A bystander who was seriously injured when a Minneapolis police officer tossed a flash-bang grenade into his vehicle has sued the department, saying police never should have resorted to the tactic.

Jerrod Burt and a friend were sitting in his parked car March 2 in the area of 1100 Van White Memorial Blvd. on the city's Near North Side when the stun device landed inside and detonated against Burt's body as he sat in the driver's seat, leaving him with second- and third-degree burns to his right arm and chest, the lawsuit alleges.

The suit, filed in federal court Thursday, seeks $6 million in damages.

"He was treated like crap and let me put it this way: This would not have happened in a different area of Minneapolis," said Steve Meshbesher, one of Burt's two attorneys.

The suit says that Burt's friend, Leonard Sampson, who was in the passenger seat, was being sought by police for "nonviolent" drug charges, but a search warrant filed in the case didn't mention Burt or his vehicle, nor authorize "the unannounced entry of any other residence or vehicle." Further, police didn't find anything illegal inside the vehicle, the suit says.

"While being initially treated at the back of an ambulance on scene, Mr. Burt asked one of the officers what was going on. In response, the officer informed Mr. Burt that the incident had nothing to do with him," the lawsuit read. "At the time Defendant John Doe deployed the grenade into Mr. Burt's vehicle, neither he nor any other law enforcement officers had reason to believe Mr. Sampson or Mr. Burt would react violently to law enforcement's execution of the warrant. No reasonable officer would have believed Mr. Sampson or Mr. Burt would have acted in a violent manner."

The Office of Police Conduct Review, which investigates complaints of misconduct against Minneapolis officers, has opened an inquiry into the March 2 incident, and a supervisor in the case has since been reassigned. Sgt. John Biederman, a decorated veteran detective, was reassigned from the weapons unit to the robbery unit in April, according to department records. Police spokesman John Elder said that the department routinely transfers officers between units for a variety of reasons, and that there was no indication that Biederman was reassigned because of the incident.

"I'm unaware of him being moved due to performance and I'm usually made aware of that stuff," said Elder.

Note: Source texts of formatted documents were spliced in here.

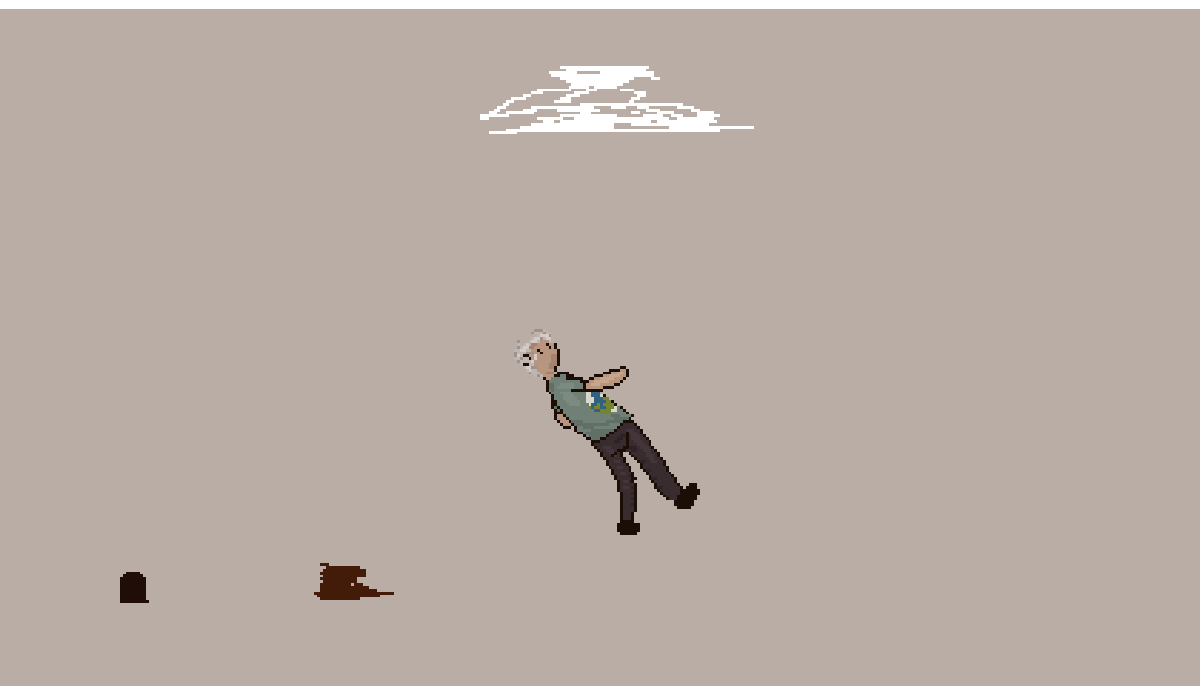
<!DOCTYPE html>
<html lang="en">
<head>
<meta charset="utf-8">
<title>Leaning figure</title>
<style>
:root{
  --sky:#b9ada5; --bar:#ffffff; --cloud:#ffffff;
  --ink:#1b0e07; --door:#200d07; --rubble:#421b09;
  --skin:#b8957f; --skin-light:#c6a68d; --skin-shade:#a5826d;
  --hair:#c0b6b1; --hair-light:#d3cbc7; --hair-shade:#9f928b;
  --shirt:#708077; --shirt-shade:#616f66; --shirt-light:#7b8b81;
  --trousers:#392c2f; --trousers-shade:#2d2225; --trousers-light:#433539;
  --print-white:#d9d8cc; --print-blue:#336280; --print-green:#75842f;
}
html,body{margin:0;padding:0;overflow:hidden;background:var(--sky)}
.scene{display:block;width:1200px;height:686px;background:var(--sky)}
.rows{fill:none;stroke:currentColor;stroke-width:1.02;shape-rendering:crispEdges}
.ink{color:var(--ink)}
.cloud{color:var(--cloud)}
.door{color:var(--door)}
.rubble{color:var(--rubble)}
.skin{color:var(--skin)}
.skin-light{color:var(--skin-light)}
.skin-shade{color:var(--skin-shade)}
.hair{color:var(--hair)}
.hair-light{color:var(--hair-light)}
.hair-shade{color:var(--hair-shade)}
.shirt{color:var(--shirt)}
.shirt-shade{color:var(--shirt-shade)}
.shirt-light{color:var(--shirt-light)}
.trousers{color:var(--trousers)}
.trousers-shade{color:var(--trousers-shade)}
.trousers-light{color:var(--trousers-light)}
.print-white{color:var(--print-white)}
.print-blue{color:var(--print-blue)}
.print-green{color:var(--print-green)}
.bar{fill:var(--bar);shape-rendering:crispEdges}
</style>
</head>
<body>
<svg class="scene" viewBox="0 0 420 240" preserveAspectRatio="none" role="img" aria-label="Pixel drawing of a grey-haired man leaning backwards under a scribbled white cloud">
<defs>
  <path id="trousers-shape" class="rows" d="M218 148.5h4M217 149.5h6M216 150.5h8M214 151.5h10M213 152.5h12M212 153.5h14M208 154.5h19M208 155.5h19M209 156.5h19M210 157.5h7M219 157.5h10M211 158.5h6M221 158.5h9M211 159.5h6M222 159.5h8M212 160.5h6M223 160.5h8M213 161.5h5M224 161.5h8M213 162.5h6M225 162.5h7M214 163.5h6M225 163.5h8M215 164.5h5M226 164.5h7M215 165.5h6M227 165.5h7M216 166.5h5M228 166.5h7M216 167.5h5M228 167.5h8M217 168.5h4M229 168.5h7M217 169.5h5M230 169.5h7M217 170.5h5M230 170.5h8M217 171.5h5M231 171.5h7M218 172.5h4M232 172.5h6M218 173.5h4M233 173.5h4M218 174.5h4M234 174.5h3M218 175.5h4M218 176.5h4M218 177.5h4M218 178.5h4M218 179.5h3M218 180.5h3M218 181.5h3"/>
  <path id="shirt-shape" class="rows" d="M196 131.5h2M193 132.5h5M192 133.5h11M192 134.5h12M192 135.5h12M192 136.5h12M193 137.5h15M194 138.5h17M194 139.5h18M195 140.5h19M195 141.5h20M196 142.5h21M197 143.5h21M197 144.5h22M198 145.5h23M199 146.5h21M200 147.5h18M201 148.5h16M202 149.5h14M202 150.5h13M204 151.5h9M205 152.5h7M207 153.5h3"/>
  <path id="far-sleeve-shape" class="rows" d="M194 140.5h3M194 141.5h3M194 142.5h3M195 143.5h3"/>
  <path id="far-hand-shape" class="rows" d="M195 144.5h3M195 145.5h4M195 146.5h5M196 147.5h4M197 148.5h3"/>
  <path id="near-arm-shape" class="rows" d="M217 129.5h2M213 130.5h6M211 131.5h8M208 132.5h10M206 133.5h11M205 134.5h10M205 135.5h6"/>
</defs>

<rect class="bar" width="420" height="3"/>

<path id="cloud" class="rows cloud" d="M196 23.5h31M198 24.5h28M192 25.5h10M210 25.5h19M193 26.5h36M196 27.5h26M228 27.5h3M198 28.5h22M200 29.5h18M199 30.5h7M208 30.5h8M188 31.5h12M205 31.5h4M217 31.5h5M186 32.5h4M201 32.5h5M222 32.5h4M183 33.5h3M198 33.5h5M223 33.5h3M179 34.5h5M196 34.5h4M221 34.5h3M177 35.5h3M194 35.5h6M220 35.5h2M176 36.5h2M203 36.5h36M174 37.5h3M186 37.5h22M214 37.5h5M223 37.5h4M237 37.5h6M173 38.5h2M183 38.5h5M195 38.5h15M226 38.5h5M242 38.5h3M171 39.5h3M177 39.5h10M203 39.5h4M221 39.5h3M230 39.5h6M244 39.5h6M168 40.5h10M196 40.5h20M225 40.5h7M235 40.5h4M244 40.5h8M168 41.5h3M188 41.5h9M201 41.5h33M237 41.5h13M190 42.5h4M196 42.5h32M230 42.5h21M186 43.5h29M221 43.5h27M182 44.5h13M195 44.5h20M234 44.5h30M177 45.5h75M171 46.5h10"/>

<path id="door" class="rows door" d="M44 200.5h5M43 201.5h7M42 202.5h9M42 203.5h9M42 204.5h9M42 205.5h9M42 206.5h9M42 207.5h9M42 208.5h9M42 209.5h9M42 210.5h10"/>

<path id="rubble" class="rows rubble" d="M112 197.5h3M114 198.5h12M113 199.5h15M112 200.5h16M113 201.5h15M112 202.5h13M113 203.5h12M112 204.5h11M124 204.5h3M112 205.5h17M112 206.5h20M110 207.5h28M111 208.5h22M112 209.5h14"/>

<g id="figure">
  <g id="far-arm">
    <g class="ink"><use href="#far-sleeve-shape" x="-1"/><use href="#far-sleeve-shape" y="-1"/><use href="#far-hand-shape" x="-1"/><use href="#far-hand-shape" x="1"/><use href="#far-hand-shape" y="-1"/><use href="#far-hand-shape" y="1"/></g>
    <use href="#far-sleeve-shape" class="shirt-shade"/>
    <use href="#far-hand-shape" class="skin"/>
    <path class="rows ink" d="M194 144.5h2M197 145.5h1"/>
  </g>

  <g id="legs">
    <g class="ink"><use href="#trousers-shape" x="-1"/><use href="#trousers-shape" x="1"/><use href="#trousers-shape" y="-1"/></g>
    <use href="#trousers-shape" class="trousers"/>
    <path class="rows trousers-light" d="M219 150.5h3M220 151.5h3M221 152.5h3M221 153.5h3M222 154.5h3M223 155.5h3M224 156.5h3M225 157.5h3M226 158.5h2M226 159.5h3M227 160.5h2M228 161.5h2M211 156.5h3M212 157.5h3M213 158.5h2M214 159.5h2M215 161.5h2M216 163.5h2M217 165.5h2M218 168.5h2M218 170.5h2"/>
    <path class="rows trousers-shade" d="M217 152.5h2M216 153.5h2M215 154.5h2M220 156.5h3M221 157.5h2M224 161.5h2M226 164.5h2M228 167.5h2M230 170.5h2M220 166.5h1M220 168.5h1M221 170.5h1M221 172.5h1M221 174.5h1M221 176.5h1"/>
    <path class="rows ink" d="M219 151.5h1M219 152.5h1M219 153.5h1M219 154.5h1M219 155.5h1M218 156.5h2M216 157.5h3M215 158.5h1M214 159.5h1M222 167.5h1"/>
    <path id="shoes" class="rows ink" d="M241 169.5h3M240 170.5h4M239 171.5h6M238 172.5h7M238 173.5h6M237 174.5h7M236 175.5h7M236 176.5h7M237 177.5h5M217 182.5h5M216 183.5h8M216 184.5h8M216 185.5h8M217 186.5h6"/>
  </g>

  <g id="head">
    <path class="rows hair" d="M187 115.5h4M186 116.5h7M188 117.5h5M186 118.5h7M181 119.5h1M185 119.5h8M181 120.5h1M183 120.5h4M181 121.5h5M180 122.5h6M180 123.5h6M180 124.5h5M180 125.5h6M181 126.5h5M182 127.5h5M183 128.5h5M184 129.5h5M185 130.5h4M187 131.5h3"/>
    <path class="rows skin" d="M189 119.5h3M187 120.5h7M186 121.5h8M186 122.5h9M186 123.5h9M185 124.5h10M186 125.5h9M186 126.5h9M187 127.5h8M188 128.5h6M188 129.5h6M189 130.5h5M190 131.5h4M191 132.5h2"/>
    <path class="rows skin-shade" d="M186 120.5h2M185 121.5h2M193 124.5h2M193 125.5h2M193 126.5h2M192 127.5h3M192 128.5h2M191 130.5h3M191 131.5h2"/>
    <path class="rows hair-light" d="M189 117.5h3M187 118.5h2M191 118.5h2M186 119.5h2M184 120.5h1M183 121.5h2M182 122.5h2M181 124.5h1M187 124.5h1M187 125.5h1M186 126.5h1M184 128.5h2M185 129.5h1"/>
    <path class="rows hair-shade" d="M187 115.5h3M186 116.5h1M190 116.5h1M192 117.5h1M189 118.5h1M181 119.5h1M181 121.5h1M180 123.5h1M180 124.5h1M181 126.5h1M186 128.5h2M185 130.5h1M188 131.5h1M184 123.5h3M182 125.5h1"/>
    <path class="rows ink" d="M183 124.5h2M185 125.5h1M183 127.5h2M188 122.5h1M189 123.5h1M188 122.5h1M191 120.5h1M192 121.5h1M194 120.5h1M194 121.5h1M195 122.5h1M195 123.5h1M195 124.5h1M195 125.5h1M195 126.5h1M195 127.5h1M194 128.5h1M194 129.5h1M190 132.5h1"/>
  </g>

  <g id="torso">
    <g class="ink"><use href="#shirt-shape" x="-1"/><use href="#shirt-shape" x="1"/><use href="#shirt-shape" y="1"/></g>
    <path class="rows ink" d="M195 130.5h4M194 131.5h7M194 132.5h1M198 132.5h6"/>
    <use href="#shirt-shape" class="shirt"/>
    <path class="rows skin" d="M191 131.5h3M191 132.5h2"/>
    <path class="rows shirt-light" d="M196 134.5h5M195 135.5h6M196 137.5h4M197 138.5h4M197 139.5h5M198 140.5h5M199 141.5h4"/>
    <path class="rows shirt-shade" d="M192 134.5h2M192 135.5h2M193 136.5h1M214 145.5h3M215 146.5h5M212 147.5h6M200 147.5h4M201 148.5h12M204 149.5h4M207 150.5h8M205 151.5h8M206 152.5h6M207 153.5h3"/>
    <g id="shirt-print">
      <path class="rows print-white" d="M205 137.5h3M205 138.5h3M205 139.5h3M205 140.5h3M206 141.5h2M208 137.5h1M210 138.5h1M213 143.5h3M214 142.5h2M212 139.5h1"/>
      <path class="rows print-blue" d="M207 137.5h3M207 138.5h3M208 139.5h3M208 140.5h4M207 141.5h5M207 142.5h7M208 143.5h2M211 142.5h3"/>
      <path class="rows print-green" d="M211 139.5h2M212 140.5h2M211 141.5h4M209 141.5h1M208 142.5h2M212 142.5h3M210 143.5h4M210 144.5h4M206 142.5h1"/>
    </g>
  </g>

  <g id="near-arm">
    <g class="ink"><use href="#near-arm-shape" x="-1"/><use href="#near-arm-shape" x="1"/><use href="#near-arm-shape" y="-1"/><use href="#near-arm-shape" y="1"/></g>
    <use href="#near-arm-shape" class="skin"/>
    <path class="rows skin-light" d="M216 130.5h2M213 131.5h4M210 132.5h5M208 133.5h5M207 134.5h3"/>
    <path class="rows ink" d="M198 132.5h6M200 136.5h9M204 133.5h1M204 134.5h1M204 135.5h1M208 131.5h3M212 130.5h2"/>
  </g>
</g>
</svg>
</body>
</html>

A popular but controversial tactic used by SWAT teams, flash bangs emit deafening booms and bright flashes meant to momentarily disorient suspects and give officers key seconds to make tactical moves. But the devices, also known as concussion or stun grenades, have fallen out of favor with some departments in recent years after a series of costly settlements over incidents of fires, injuries and even deaths.

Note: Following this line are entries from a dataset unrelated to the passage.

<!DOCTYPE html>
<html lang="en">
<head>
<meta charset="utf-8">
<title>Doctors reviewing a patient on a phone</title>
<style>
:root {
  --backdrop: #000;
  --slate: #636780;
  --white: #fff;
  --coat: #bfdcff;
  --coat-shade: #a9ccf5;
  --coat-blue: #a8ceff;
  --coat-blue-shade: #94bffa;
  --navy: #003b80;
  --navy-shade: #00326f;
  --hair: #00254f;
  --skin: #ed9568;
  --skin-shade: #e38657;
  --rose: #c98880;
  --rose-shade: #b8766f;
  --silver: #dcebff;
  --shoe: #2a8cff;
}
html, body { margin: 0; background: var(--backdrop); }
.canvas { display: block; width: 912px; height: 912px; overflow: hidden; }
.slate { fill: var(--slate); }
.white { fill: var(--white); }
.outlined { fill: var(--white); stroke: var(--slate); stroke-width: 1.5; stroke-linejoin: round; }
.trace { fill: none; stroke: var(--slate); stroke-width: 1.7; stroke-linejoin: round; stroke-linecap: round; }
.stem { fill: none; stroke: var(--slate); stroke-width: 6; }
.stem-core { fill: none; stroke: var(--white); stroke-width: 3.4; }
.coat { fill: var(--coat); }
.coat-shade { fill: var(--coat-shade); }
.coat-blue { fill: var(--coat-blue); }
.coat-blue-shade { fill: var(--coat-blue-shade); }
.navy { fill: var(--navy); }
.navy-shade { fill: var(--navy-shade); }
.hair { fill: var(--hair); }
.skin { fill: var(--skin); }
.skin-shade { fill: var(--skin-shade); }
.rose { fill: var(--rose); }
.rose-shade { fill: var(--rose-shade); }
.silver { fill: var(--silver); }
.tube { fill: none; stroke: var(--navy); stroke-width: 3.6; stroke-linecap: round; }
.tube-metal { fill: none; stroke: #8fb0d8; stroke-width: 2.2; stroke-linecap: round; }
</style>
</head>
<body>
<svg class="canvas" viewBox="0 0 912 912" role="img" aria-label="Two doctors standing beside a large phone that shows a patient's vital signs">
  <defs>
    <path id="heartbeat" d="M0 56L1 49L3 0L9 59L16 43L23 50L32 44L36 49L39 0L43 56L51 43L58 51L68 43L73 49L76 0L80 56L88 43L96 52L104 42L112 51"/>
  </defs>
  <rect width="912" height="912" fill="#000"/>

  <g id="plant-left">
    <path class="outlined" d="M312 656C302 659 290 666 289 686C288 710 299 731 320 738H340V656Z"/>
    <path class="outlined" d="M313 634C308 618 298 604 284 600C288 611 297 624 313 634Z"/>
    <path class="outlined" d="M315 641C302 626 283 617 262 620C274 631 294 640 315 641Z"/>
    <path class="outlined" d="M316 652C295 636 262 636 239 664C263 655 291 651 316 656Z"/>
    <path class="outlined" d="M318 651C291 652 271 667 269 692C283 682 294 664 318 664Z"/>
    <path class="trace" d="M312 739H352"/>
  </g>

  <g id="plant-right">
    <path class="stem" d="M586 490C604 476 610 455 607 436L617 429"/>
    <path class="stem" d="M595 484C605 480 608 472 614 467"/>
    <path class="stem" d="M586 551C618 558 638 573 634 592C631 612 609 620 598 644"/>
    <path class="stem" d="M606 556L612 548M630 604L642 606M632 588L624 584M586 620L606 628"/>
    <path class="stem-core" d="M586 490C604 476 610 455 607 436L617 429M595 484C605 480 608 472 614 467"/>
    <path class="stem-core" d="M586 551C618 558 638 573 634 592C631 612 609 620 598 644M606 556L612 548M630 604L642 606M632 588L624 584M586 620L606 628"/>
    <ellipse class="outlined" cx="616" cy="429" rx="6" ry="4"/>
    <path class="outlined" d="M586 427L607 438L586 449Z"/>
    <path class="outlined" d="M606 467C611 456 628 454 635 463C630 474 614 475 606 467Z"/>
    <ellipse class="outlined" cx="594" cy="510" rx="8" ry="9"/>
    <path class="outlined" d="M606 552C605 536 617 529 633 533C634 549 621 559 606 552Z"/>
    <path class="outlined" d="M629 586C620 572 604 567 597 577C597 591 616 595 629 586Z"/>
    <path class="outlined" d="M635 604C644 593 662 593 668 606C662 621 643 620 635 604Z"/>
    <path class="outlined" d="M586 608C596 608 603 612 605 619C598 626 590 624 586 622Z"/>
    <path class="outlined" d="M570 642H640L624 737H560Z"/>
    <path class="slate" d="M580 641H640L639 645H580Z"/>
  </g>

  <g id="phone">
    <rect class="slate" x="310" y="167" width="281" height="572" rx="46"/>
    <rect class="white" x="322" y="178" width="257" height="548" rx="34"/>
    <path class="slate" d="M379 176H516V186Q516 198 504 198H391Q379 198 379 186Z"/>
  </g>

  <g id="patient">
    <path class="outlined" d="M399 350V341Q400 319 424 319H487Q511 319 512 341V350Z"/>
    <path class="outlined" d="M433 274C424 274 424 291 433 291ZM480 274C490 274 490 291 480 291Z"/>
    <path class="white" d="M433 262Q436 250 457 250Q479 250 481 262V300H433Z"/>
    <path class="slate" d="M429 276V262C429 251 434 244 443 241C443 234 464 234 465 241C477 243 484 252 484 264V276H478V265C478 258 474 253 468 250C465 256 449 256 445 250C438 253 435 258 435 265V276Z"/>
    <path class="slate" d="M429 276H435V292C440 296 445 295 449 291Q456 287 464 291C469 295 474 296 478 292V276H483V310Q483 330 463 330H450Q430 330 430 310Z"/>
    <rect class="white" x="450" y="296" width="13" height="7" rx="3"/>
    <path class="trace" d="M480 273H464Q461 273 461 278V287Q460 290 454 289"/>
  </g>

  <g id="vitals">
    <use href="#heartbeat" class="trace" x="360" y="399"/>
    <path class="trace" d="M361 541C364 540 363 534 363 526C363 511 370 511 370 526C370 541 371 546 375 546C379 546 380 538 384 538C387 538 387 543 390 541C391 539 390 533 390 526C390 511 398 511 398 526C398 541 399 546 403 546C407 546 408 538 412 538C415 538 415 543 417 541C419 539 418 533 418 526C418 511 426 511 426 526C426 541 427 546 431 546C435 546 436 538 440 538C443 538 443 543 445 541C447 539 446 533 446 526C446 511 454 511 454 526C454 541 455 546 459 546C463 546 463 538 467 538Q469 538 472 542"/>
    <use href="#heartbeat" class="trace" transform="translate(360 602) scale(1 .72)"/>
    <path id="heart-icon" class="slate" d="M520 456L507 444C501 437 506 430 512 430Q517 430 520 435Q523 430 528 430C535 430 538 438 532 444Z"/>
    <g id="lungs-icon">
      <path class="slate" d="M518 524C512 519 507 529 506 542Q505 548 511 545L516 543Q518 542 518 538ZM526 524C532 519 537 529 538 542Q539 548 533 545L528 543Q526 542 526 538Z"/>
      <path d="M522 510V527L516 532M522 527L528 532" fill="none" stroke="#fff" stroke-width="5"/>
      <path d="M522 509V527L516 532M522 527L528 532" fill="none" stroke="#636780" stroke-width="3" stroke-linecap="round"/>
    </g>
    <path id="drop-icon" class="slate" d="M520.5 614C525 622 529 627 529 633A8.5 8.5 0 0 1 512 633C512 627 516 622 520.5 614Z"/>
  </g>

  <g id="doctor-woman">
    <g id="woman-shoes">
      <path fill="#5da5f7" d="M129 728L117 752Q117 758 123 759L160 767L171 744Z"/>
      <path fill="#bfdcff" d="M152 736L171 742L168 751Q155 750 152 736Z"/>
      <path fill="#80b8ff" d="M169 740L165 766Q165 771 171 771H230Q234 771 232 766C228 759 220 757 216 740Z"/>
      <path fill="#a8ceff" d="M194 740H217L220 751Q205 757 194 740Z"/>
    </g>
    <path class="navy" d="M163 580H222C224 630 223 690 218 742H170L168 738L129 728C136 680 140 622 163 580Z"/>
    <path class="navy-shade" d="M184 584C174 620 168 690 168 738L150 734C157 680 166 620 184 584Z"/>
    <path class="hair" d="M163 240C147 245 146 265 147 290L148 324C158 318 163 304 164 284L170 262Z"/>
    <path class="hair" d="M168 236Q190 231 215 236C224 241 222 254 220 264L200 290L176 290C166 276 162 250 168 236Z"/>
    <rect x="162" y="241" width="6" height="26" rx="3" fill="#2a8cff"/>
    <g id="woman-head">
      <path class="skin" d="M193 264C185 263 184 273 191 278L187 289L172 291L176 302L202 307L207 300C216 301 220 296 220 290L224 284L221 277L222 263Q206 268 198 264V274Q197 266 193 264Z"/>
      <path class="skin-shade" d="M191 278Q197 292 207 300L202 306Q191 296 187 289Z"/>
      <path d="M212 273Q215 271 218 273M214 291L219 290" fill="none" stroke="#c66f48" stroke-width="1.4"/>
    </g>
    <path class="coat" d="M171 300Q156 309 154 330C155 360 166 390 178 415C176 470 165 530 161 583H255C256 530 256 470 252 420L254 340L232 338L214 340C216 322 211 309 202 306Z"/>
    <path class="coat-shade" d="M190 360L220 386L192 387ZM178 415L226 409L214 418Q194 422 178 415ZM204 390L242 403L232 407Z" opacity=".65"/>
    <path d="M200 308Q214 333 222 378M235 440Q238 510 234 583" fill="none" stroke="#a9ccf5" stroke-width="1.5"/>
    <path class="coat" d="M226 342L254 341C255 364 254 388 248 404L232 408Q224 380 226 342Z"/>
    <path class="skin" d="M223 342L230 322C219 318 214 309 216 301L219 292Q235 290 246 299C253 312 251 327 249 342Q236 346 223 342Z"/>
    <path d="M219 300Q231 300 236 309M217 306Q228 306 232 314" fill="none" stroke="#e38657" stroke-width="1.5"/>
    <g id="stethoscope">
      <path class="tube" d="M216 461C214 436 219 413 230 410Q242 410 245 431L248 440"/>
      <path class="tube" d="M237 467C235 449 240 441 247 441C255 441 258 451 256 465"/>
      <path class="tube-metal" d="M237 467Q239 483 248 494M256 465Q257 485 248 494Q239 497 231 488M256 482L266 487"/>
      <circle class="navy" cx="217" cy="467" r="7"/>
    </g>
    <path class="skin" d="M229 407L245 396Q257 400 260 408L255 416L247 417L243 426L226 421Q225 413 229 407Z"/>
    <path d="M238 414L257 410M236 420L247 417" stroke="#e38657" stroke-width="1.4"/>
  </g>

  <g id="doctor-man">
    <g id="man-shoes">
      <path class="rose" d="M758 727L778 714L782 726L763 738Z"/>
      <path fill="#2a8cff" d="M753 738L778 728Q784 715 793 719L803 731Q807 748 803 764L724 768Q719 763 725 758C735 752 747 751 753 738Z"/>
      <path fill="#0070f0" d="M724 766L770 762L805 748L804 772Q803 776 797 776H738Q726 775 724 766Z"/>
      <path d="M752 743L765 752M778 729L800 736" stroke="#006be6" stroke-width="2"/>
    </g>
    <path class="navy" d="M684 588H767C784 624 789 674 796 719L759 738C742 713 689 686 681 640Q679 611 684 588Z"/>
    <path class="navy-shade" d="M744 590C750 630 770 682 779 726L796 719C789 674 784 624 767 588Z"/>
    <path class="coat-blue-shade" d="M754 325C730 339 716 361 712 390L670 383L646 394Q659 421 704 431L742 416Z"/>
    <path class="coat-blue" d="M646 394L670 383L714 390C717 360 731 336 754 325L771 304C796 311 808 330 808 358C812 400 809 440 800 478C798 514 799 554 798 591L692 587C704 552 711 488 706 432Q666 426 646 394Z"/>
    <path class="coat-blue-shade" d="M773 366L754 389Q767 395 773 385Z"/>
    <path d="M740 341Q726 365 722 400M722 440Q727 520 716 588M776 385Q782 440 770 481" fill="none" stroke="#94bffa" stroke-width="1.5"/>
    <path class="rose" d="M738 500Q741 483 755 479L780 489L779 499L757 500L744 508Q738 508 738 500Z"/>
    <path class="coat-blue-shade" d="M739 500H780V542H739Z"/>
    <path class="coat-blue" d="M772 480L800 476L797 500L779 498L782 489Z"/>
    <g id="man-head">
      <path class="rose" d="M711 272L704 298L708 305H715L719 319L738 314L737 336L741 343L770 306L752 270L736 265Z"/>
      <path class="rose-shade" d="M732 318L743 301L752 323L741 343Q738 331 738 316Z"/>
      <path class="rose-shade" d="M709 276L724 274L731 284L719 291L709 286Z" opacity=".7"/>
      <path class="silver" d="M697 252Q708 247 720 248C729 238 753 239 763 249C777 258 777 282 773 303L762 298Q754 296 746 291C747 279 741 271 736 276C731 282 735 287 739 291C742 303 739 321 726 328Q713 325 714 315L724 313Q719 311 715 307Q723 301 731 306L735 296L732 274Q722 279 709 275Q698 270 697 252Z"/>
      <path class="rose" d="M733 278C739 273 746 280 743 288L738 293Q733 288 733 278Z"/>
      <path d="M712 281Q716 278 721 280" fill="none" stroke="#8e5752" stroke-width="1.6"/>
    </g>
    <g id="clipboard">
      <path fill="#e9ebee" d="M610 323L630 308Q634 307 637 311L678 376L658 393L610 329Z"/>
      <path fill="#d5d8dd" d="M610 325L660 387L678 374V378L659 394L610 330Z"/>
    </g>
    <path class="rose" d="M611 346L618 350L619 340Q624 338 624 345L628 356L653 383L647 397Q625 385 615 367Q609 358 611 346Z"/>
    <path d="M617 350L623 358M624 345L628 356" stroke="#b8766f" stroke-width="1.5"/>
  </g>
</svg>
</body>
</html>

In 2011, Minneapolis officials approved a $1 million settlement after a botched drug raid the year before in which an officer threw a flash-bang grenade into a south Minneapolis apartment, burning the flesh off a woman's leg. Meshbesher said that he hasn't yet been able to establish who threw the flash-bang grenade because the department has been slow to turn over police reports.

"This is not the way things should be, and whatever gloves some lawyers use are off," Meshbesher said. "The gloves, I've taken them off — I'm not going to be nice about it."